→ **Data records**
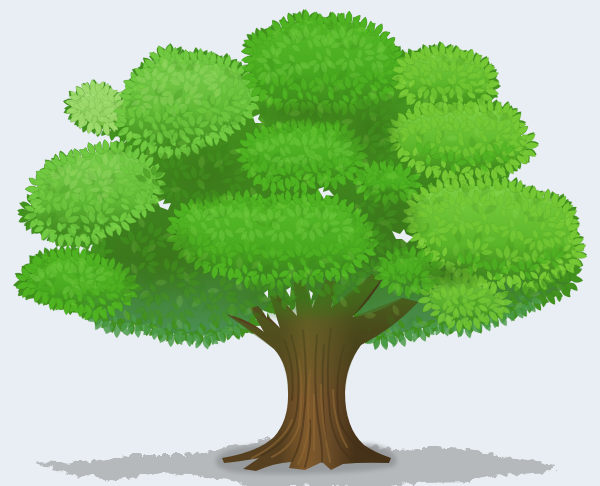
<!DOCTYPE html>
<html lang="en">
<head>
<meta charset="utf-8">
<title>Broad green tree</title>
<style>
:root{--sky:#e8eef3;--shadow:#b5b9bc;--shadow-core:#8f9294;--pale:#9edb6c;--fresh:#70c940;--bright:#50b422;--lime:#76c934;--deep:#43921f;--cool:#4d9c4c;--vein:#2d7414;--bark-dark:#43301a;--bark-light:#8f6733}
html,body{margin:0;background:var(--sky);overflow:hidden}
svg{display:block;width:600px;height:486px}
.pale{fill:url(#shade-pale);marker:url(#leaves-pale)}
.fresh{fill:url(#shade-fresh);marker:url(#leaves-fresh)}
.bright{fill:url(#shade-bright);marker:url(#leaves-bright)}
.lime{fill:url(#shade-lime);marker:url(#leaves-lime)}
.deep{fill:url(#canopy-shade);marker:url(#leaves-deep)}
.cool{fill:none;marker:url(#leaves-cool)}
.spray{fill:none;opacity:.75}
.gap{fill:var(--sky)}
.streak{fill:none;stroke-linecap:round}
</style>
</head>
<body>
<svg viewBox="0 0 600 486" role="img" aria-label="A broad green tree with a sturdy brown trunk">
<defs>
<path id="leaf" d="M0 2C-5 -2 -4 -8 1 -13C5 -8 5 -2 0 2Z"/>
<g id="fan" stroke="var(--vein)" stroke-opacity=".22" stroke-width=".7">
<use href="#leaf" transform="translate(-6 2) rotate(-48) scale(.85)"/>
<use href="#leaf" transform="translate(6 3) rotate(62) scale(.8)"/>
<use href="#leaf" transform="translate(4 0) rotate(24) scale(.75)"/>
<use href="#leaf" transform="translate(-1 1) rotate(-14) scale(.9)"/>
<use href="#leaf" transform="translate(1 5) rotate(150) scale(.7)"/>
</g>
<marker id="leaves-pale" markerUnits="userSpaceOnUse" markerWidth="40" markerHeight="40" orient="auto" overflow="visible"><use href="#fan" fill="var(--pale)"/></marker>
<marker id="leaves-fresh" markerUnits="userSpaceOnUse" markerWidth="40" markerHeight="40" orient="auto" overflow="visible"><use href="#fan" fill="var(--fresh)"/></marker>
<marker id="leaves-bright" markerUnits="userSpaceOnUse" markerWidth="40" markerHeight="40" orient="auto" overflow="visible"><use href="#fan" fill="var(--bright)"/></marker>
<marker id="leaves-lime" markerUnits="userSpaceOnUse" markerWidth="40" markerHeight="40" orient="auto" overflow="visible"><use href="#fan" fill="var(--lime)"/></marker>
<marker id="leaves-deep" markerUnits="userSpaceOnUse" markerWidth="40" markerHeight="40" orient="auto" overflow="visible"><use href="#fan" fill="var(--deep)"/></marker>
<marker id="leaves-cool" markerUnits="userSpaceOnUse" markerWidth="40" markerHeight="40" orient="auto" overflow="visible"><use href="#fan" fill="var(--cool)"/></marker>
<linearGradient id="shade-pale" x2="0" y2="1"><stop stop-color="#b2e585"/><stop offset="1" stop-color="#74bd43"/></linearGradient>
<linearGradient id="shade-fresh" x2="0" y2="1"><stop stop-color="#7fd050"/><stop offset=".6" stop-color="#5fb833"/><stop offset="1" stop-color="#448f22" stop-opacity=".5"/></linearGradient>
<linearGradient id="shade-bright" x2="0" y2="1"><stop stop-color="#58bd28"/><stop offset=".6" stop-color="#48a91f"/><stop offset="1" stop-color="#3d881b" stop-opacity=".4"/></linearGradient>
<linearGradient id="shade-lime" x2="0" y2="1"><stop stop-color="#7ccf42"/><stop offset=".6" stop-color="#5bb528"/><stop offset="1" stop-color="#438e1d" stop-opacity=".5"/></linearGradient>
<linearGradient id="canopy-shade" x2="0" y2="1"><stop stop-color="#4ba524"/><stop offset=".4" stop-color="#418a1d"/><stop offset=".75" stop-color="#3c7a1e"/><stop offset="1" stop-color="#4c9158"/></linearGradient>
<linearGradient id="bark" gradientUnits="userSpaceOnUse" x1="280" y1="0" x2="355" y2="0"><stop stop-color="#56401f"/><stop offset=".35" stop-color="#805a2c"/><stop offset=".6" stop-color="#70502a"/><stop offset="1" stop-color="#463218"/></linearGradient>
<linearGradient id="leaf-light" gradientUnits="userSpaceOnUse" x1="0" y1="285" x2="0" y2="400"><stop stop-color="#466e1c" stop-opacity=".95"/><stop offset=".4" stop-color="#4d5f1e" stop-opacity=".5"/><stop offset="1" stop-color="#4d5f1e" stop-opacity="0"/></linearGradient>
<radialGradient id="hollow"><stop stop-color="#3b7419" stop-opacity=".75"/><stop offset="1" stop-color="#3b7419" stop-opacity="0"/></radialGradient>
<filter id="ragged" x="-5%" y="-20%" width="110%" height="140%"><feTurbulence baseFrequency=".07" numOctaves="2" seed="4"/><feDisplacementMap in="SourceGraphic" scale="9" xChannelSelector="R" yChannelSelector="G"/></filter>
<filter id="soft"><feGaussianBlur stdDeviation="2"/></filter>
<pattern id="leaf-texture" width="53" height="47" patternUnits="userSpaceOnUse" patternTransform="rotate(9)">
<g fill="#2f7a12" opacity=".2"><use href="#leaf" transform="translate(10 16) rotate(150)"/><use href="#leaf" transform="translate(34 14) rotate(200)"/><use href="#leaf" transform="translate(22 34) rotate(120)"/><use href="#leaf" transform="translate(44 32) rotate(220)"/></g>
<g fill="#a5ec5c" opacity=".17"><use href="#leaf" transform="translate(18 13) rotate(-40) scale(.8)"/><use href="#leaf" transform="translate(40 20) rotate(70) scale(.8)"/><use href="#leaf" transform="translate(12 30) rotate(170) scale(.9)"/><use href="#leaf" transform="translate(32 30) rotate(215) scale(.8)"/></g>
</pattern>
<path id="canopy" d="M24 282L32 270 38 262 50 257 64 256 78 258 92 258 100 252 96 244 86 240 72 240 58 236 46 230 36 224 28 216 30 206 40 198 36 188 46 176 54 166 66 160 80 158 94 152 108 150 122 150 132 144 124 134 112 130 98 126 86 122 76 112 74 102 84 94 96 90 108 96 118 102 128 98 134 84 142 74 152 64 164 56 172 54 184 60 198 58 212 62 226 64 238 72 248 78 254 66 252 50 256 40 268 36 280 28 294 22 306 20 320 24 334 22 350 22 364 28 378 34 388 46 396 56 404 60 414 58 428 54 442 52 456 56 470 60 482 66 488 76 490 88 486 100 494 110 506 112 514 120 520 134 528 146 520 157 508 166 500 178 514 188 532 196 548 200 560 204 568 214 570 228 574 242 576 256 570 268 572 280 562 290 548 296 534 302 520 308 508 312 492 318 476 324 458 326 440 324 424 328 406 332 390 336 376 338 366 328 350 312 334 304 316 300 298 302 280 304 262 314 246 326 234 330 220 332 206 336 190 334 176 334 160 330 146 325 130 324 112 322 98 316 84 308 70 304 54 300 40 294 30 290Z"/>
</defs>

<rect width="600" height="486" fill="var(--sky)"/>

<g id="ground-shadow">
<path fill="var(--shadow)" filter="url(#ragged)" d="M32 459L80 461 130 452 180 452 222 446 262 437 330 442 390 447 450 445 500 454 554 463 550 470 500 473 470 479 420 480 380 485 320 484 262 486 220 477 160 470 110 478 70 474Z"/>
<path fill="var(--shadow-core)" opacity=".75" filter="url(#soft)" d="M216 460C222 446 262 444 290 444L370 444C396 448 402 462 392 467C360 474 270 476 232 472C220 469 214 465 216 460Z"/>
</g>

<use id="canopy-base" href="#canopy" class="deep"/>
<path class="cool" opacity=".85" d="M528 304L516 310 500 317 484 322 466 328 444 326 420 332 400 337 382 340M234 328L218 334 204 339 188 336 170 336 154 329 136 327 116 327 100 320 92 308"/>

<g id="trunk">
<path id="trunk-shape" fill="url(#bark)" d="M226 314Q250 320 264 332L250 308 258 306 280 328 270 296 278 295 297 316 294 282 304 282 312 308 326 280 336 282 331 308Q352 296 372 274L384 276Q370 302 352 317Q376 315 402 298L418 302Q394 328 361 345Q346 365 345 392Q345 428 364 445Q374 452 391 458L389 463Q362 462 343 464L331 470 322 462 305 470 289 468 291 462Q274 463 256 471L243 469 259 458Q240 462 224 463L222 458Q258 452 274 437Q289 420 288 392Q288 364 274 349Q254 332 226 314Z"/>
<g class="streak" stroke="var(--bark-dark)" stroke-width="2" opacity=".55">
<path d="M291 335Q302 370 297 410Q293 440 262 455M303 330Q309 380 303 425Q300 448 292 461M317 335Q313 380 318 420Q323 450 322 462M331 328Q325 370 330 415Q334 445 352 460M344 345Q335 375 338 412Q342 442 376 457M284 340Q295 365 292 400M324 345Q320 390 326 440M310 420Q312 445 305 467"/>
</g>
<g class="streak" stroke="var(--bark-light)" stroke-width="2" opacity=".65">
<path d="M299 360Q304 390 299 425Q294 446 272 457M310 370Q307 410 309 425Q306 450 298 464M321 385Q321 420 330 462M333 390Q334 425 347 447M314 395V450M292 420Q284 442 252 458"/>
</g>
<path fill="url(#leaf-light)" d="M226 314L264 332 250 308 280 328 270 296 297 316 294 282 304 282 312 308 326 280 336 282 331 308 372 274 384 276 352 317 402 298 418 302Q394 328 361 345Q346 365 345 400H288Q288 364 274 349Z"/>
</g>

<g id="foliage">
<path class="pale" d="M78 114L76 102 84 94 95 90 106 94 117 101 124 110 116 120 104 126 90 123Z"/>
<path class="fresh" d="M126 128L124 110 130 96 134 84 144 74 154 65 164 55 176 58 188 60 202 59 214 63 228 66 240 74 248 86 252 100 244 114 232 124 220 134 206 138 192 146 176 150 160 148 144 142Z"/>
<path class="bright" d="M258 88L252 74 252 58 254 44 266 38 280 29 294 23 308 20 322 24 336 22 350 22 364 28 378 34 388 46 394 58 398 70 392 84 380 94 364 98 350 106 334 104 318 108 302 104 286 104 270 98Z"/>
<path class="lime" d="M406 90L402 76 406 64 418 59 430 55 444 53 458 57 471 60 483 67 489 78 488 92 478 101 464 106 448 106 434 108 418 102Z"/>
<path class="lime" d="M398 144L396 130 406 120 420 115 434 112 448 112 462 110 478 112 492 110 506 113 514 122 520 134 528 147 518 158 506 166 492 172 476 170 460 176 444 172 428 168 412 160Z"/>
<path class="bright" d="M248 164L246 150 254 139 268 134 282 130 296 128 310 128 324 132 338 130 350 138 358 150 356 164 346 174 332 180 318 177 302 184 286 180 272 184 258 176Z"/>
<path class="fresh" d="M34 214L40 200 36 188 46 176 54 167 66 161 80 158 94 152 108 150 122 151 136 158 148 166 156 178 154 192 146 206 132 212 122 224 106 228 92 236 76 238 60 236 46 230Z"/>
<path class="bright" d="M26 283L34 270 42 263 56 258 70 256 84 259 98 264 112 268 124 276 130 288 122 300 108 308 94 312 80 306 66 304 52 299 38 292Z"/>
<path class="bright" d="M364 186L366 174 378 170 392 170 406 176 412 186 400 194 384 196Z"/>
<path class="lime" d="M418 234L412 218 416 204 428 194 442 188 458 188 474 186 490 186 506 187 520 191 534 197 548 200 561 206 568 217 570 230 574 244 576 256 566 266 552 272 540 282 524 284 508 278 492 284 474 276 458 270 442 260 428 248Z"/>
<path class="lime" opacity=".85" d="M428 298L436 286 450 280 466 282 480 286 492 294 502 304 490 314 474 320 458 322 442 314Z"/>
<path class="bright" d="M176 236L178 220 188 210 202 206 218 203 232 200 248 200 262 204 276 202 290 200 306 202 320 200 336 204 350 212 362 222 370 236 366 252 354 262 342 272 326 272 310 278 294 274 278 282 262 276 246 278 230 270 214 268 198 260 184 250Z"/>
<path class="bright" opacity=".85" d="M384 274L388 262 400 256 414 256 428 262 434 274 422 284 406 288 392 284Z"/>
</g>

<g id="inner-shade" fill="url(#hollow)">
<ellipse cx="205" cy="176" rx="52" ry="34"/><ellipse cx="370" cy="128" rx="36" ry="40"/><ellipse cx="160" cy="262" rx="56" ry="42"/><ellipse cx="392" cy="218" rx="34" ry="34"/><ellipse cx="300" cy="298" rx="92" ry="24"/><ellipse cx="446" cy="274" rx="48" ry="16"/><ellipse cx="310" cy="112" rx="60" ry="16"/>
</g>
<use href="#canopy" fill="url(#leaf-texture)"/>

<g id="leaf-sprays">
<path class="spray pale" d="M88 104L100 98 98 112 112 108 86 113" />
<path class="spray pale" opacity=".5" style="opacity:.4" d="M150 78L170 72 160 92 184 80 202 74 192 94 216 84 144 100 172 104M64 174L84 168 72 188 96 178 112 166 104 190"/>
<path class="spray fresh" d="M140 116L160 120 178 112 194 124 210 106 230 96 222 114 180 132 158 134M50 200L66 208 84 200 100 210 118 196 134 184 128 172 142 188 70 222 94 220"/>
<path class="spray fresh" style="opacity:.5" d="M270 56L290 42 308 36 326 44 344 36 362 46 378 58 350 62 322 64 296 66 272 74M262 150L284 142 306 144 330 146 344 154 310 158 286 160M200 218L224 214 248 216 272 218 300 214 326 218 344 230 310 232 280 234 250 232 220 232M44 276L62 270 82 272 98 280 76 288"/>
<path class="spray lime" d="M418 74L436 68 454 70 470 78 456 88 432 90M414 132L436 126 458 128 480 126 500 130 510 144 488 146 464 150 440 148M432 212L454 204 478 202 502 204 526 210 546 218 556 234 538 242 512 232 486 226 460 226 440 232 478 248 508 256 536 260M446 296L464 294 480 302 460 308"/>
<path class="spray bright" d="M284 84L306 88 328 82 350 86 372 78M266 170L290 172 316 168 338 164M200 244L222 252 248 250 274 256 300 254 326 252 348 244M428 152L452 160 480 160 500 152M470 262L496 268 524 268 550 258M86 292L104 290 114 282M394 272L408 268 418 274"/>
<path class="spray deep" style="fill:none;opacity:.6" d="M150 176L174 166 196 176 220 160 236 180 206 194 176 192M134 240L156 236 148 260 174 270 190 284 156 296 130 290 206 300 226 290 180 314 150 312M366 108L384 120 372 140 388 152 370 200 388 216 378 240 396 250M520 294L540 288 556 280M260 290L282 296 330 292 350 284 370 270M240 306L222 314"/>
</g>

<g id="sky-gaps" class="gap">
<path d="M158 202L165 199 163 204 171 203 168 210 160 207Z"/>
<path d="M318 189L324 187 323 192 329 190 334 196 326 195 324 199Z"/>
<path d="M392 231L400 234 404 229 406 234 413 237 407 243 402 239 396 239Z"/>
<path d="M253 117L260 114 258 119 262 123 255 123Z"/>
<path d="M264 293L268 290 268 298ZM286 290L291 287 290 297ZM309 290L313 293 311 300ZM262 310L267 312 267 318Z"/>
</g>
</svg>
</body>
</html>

→ **Task description**
Give back, unchanged, the run of lines in the listing above that begins at the line containing "128L124 110 130" and ends at the line containing "186L366 174 378", both included.

→ **Answer for this exercise**
<path class="fresh" d="M126 128L124 110 130 96 134 84 144 74 154 65 164 55 176 58 188 60 202 59 214 63 228 66 240 74 248 86 252 100 244 114 232 124 220 134 206 138 192 146 176 150 160 148 144 142Z"/>
<path class="bright" d="M258 88L252 74 252 58 254 44 266 38 280 29 294 23 308 20 322 24 336 22 350 22 364 28 378 34 388 46 394 58 398 70 392 84 380 94 364 98 350 106 334 104 318 108 302 104 286 104 270 98Z"/>
<path class="lime" d="M406 90L402 76 406 64 418 59 430 55 444 53 458 57 471 60 483 67 489 78 488 92 478 101 464 106 448 106 434 108 418 102Z"/>
<path class="lime" d="M398 144L396 130 406 120 420 115 434 112 448 112 462 110 478 112 492 110 506 113 514 122 520 134 528 147 518 158 506 166 492 172 476 170 460 176 444 172 428 168 412 160Z"/>
<path class="bright" d="M248 164L246 150 254 139 268 134 282 130 296 128 310 128 324 132 338 130 350 138 358 150 356 164 346 174 332 180 318 177 302 184 286 180 272 184 258 176Z"/>
<path class="fresh" d="M34 214L40 200 36 188 46 176 54 167 66 161 80 158 94 152 108 150 122 151 136 158 148 166 156 178 154 192 146 206 132 212 122 224 106 228 92 236 76 238 60 236 46 230Z"/>
<path class="bright" d="M26 283L34 270 42 263 56 258 70 256 84 259 98 264 112 268 124 276 130 288 122 300 108 308 94 312 80 306 66 304 52 299 38 292Z"/>
<path class="bright" d="M364 186L366 174 378 170 392 170 406 176 412 186 400 194 384 196Z"/>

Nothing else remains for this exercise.